- A statement in Google’s help pages, to the effect that the default Safari configuration effectively prevents them from tracking users; and
- Google’s participation in the Network Advertising Initiative, which has a code of conduct that generally requires complete disclosure of data collection practices.
While expansive, this is not unfair. Companies like Google get plenty of mileage out of NAI participation as a “Good Housekeeping Seal” for privacy, so they should also be liable when they transgress those requirements.

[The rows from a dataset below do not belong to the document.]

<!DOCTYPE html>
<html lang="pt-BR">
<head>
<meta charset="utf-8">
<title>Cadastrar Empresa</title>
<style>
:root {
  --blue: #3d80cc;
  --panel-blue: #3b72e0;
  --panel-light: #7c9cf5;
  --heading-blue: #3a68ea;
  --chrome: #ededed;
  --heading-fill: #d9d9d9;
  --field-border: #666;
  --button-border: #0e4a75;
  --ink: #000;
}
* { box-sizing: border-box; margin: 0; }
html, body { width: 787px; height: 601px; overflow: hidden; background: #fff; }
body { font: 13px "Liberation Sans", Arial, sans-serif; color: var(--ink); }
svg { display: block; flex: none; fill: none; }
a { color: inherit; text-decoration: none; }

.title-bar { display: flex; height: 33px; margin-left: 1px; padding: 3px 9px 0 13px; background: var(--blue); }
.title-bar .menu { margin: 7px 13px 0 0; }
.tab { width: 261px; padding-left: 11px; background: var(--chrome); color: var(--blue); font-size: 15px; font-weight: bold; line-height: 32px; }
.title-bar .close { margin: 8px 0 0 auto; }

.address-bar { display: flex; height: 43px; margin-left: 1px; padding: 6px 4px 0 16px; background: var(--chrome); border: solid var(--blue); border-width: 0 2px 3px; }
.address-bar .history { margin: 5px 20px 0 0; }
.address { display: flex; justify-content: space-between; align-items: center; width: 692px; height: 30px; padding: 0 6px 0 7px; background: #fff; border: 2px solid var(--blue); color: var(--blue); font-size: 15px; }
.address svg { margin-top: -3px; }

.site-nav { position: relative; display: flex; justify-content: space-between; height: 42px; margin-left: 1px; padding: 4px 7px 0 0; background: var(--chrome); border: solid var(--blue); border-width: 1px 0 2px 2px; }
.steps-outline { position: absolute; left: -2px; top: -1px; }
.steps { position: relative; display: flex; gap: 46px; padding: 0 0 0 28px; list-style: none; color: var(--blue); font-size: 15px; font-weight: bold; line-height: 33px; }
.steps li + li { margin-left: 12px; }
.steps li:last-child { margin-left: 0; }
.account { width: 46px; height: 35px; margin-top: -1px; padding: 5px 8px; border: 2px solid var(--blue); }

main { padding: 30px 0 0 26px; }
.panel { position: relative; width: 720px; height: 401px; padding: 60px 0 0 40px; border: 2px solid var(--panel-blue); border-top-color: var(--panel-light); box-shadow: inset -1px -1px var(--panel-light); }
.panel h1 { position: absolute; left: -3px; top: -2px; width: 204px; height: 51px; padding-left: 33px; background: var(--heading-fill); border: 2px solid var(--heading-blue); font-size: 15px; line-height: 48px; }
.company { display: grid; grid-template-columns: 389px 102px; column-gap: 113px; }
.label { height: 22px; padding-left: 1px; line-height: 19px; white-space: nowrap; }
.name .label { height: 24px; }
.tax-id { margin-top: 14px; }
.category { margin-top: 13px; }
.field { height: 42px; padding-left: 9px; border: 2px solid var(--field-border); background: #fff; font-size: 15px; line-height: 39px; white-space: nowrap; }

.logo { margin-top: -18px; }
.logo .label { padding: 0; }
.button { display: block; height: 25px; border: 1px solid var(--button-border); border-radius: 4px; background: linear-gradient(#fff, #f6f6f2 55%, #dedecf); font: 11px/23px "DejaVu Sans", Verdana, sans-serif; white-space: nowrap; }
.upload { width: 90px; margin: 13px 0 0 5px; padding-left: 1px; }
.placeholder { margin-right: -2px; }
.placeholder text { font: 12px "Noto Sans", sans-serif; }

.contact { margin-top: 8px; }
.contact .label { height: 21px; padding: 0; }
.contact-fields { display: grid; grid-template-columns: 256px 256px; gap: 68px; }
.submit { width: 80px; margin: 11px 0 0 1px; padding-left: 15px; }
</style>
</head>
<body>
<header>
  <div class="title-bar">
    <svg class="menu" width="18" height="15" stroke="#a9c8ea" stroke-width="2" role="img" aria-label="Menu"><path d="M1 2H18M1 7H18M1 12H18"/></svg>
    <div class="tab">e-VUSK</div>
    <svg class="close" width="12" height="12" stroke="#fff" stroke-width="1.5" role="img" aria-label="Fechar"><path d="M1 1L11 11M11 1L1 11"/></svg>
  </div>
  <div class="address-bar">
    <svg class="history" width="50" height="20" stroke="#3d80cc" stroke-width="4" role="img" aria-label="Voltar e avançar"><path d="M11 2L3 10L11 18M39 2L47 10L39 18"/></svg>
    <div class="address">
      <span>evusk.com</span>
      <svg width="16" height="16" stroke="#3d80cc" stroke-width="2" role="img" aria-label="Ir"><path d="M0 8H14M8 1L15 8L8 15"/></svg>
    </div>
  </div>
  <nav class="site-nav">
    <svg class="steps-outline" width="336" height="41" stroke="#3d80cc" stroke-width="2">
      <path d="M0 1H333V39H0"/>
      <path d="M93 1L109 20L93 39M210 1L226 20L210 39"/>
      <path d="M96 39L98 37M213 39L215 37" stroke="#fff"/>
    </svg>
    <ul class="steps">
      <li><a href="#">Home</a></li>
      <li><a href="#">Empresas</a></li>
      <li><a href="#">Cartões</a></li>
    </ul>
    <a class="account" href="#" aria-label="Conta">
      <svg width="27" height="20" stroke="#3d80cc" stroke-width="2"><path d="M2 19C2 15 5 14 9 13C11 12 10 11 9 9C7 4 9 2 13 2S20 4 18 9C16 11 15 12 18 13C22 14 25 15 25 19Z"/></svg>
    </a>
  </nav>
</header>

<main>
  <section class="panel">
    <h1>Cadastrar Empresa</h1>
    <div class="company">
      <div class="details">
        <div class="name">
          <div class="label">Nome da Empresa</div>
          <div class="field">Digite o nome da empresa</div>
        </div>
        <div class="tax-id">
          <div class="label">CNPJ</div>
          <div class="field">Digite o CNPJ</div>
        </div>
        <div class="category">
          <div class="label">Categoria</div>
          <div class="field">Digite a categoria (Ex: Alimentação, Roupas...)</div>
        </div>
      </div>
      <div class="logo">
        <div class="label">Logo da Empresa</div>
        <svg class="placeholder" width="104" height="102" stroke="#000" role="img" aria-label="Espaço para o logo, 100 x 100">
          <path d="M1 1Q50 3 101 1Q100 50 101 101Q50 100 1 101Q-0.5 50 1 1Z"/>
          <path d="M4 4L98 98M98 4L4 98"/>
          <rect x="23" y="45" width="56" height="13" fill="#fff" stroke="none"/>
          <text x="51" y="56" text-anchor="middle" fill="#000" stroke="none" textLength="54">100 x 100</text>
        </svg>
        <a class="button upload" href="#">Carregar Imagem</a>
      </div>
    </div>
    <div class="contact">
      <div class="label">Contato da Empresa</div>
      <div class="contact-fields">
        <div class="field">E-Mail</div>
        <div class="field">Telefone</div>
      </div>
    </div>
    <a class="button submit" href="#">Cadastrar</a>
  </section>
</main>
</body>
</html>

As a basis for liability, this is not unlike Rule 10b-5 in securities law, which makes public companies accountable not only for express misstatements, but also for omissions of material facts.
What this means in practical terms: